━━━━━ Data under study

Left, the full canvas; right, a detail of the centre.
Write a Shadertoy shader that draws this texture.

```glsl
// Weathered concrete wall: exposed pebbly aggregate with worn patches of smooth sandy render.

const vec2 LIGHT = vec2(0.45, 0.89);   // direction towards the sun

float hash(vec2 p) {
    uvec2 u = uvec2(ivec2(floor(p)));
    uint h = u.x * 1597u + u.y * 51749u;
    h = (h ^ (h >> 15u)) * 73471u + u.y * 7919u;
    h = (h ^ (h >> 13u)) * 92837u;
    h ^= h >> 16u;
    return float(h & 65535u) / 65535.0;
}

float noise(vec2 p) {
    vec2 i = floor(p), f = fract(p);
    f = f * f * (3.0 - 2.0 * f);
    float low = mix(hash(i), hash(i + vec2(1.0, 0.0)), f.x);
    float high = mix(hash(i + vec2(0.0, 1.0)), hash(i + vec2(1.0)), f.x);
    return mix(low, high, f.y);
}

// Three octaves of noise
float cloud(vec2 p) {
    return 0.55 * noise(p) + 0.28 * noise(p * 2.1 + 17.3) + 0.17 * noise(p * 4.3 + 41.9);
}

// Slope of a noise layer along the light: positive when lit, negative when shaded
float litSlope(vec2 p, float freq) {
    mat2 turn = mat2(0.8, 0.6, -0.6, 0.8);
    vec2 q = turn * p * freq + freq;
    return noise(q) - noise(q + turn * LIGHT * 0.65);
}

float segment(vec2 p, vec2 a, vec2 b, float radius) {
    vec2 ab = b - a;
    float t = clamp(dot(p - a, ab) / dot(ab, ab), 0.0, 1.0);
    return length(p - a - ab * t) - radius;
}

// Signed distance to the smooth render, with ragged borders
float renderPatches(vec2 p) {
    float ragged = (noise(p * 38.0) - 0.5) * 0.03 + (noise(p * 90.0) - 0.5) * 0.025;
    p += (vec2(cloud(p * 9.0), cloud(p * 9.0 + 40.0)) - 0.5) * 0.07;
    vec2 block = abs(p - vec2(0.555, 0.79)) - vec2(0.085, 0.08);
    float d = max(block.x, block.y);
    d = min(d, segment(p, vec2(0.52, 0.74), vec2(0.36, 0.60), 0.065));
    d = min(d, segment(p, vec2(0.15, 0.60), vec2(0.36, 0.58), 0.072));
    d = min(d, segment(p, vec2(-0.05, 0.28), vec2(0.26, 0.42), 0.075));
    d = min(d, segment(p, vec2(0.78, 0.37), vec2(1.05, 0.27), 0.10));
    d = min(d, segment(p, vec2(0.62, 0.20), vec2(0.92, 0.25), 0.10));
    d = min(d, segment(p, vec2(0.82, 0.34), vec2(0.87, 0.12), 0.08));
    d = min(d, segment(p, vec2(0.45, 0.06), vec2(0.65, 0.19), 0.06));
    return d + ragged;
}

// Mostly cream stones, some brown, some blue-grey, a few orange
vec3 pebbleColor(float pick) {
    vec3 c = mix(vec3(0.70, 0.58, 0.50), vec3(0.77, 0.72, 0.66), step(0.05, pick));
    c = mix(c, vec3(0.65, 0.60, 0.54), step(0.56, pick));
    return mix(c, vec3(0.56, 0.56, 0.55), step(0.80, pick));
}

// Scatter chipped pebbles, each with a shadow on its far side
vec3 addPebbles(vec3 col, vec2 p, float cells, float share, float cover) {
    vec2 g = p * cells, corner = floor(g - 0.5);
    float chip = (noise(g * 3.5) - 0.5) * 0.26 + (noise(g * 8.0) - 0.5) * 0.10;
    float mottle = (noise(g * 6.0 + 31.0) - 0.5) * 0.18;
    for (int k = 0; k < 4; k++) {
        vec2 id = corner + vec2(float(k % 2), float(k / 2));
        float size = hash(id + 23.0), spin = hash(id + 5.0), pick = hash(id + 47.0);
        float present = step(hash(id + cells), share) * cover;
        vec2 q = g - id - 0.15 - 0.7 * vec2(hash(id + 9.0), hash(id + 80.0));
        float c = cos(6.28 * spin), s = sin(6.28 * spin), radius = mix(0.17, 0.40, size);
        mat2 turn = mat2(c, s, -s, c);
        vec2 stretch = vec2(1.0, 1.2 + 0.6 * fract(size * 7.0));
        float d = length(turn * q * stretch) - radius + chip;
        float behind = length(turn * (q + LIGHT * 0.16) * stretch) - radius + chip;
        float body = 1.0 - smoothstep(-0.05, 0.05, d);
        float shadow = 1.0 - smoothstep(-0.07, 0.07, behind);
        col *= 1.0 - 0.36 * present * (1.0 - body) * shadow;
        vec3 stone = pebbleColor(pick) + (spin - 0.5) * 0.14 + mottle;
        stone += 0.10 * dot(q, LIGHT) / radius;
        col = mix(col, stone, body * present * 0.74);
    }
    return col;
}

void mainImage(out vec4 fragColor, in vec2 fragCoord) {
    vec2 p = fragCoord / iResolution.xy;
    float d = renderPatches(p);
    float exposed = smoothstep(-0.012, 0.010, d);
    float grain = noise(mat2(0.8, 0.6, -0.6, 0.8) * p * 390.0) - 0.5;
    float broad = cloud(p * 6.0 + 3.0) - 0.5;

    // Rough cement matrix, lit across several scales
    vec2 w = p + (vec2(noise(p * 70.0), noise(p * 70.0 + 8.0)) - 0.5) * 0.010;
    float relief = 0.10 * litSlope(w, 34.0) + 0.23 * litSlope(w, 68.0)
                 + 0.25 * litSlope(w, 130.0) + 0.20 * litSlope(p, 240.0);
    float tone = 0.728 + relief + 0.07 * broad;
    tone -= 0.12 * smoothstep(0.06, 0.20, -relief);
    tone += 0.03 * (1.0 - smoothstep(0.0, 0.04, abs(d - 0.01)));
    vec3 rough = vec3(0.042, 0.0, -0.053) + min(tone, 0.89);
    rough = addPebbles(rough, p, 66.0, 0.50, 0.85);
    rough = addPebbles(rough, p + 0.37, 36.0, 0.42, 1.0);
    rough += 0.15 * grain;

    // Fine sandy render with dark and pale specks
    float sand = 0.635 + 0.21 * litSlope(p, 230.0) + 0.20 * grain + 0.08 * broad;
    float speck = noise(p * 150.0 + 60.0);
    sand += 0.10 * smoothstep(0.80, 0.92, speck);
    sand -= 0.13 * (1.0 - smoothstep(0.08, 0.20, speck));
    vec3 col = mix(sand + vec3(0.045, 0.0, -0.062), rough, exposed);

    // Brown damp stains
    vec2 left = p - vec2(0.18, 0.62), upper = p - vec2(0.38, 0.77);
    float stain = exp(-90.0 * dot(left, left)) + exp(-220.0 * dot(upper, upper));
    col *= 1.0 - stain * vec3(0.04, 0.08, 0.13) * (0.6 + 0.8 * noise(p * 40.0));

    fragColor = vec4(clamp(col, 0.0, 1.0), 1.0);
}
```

━━━━━━━━━━

Go through the preceding material and copy each line that has the word "stretch".

        vec2 stretch = vec2(1.0, 1.2 + 0.6 * fract(size * 7.0));
        float d = length(turn * q * stretch) - radius + chip;
        float behind = length(turn * (q + LIGHT * 0.16) * stretch) - radius + chip;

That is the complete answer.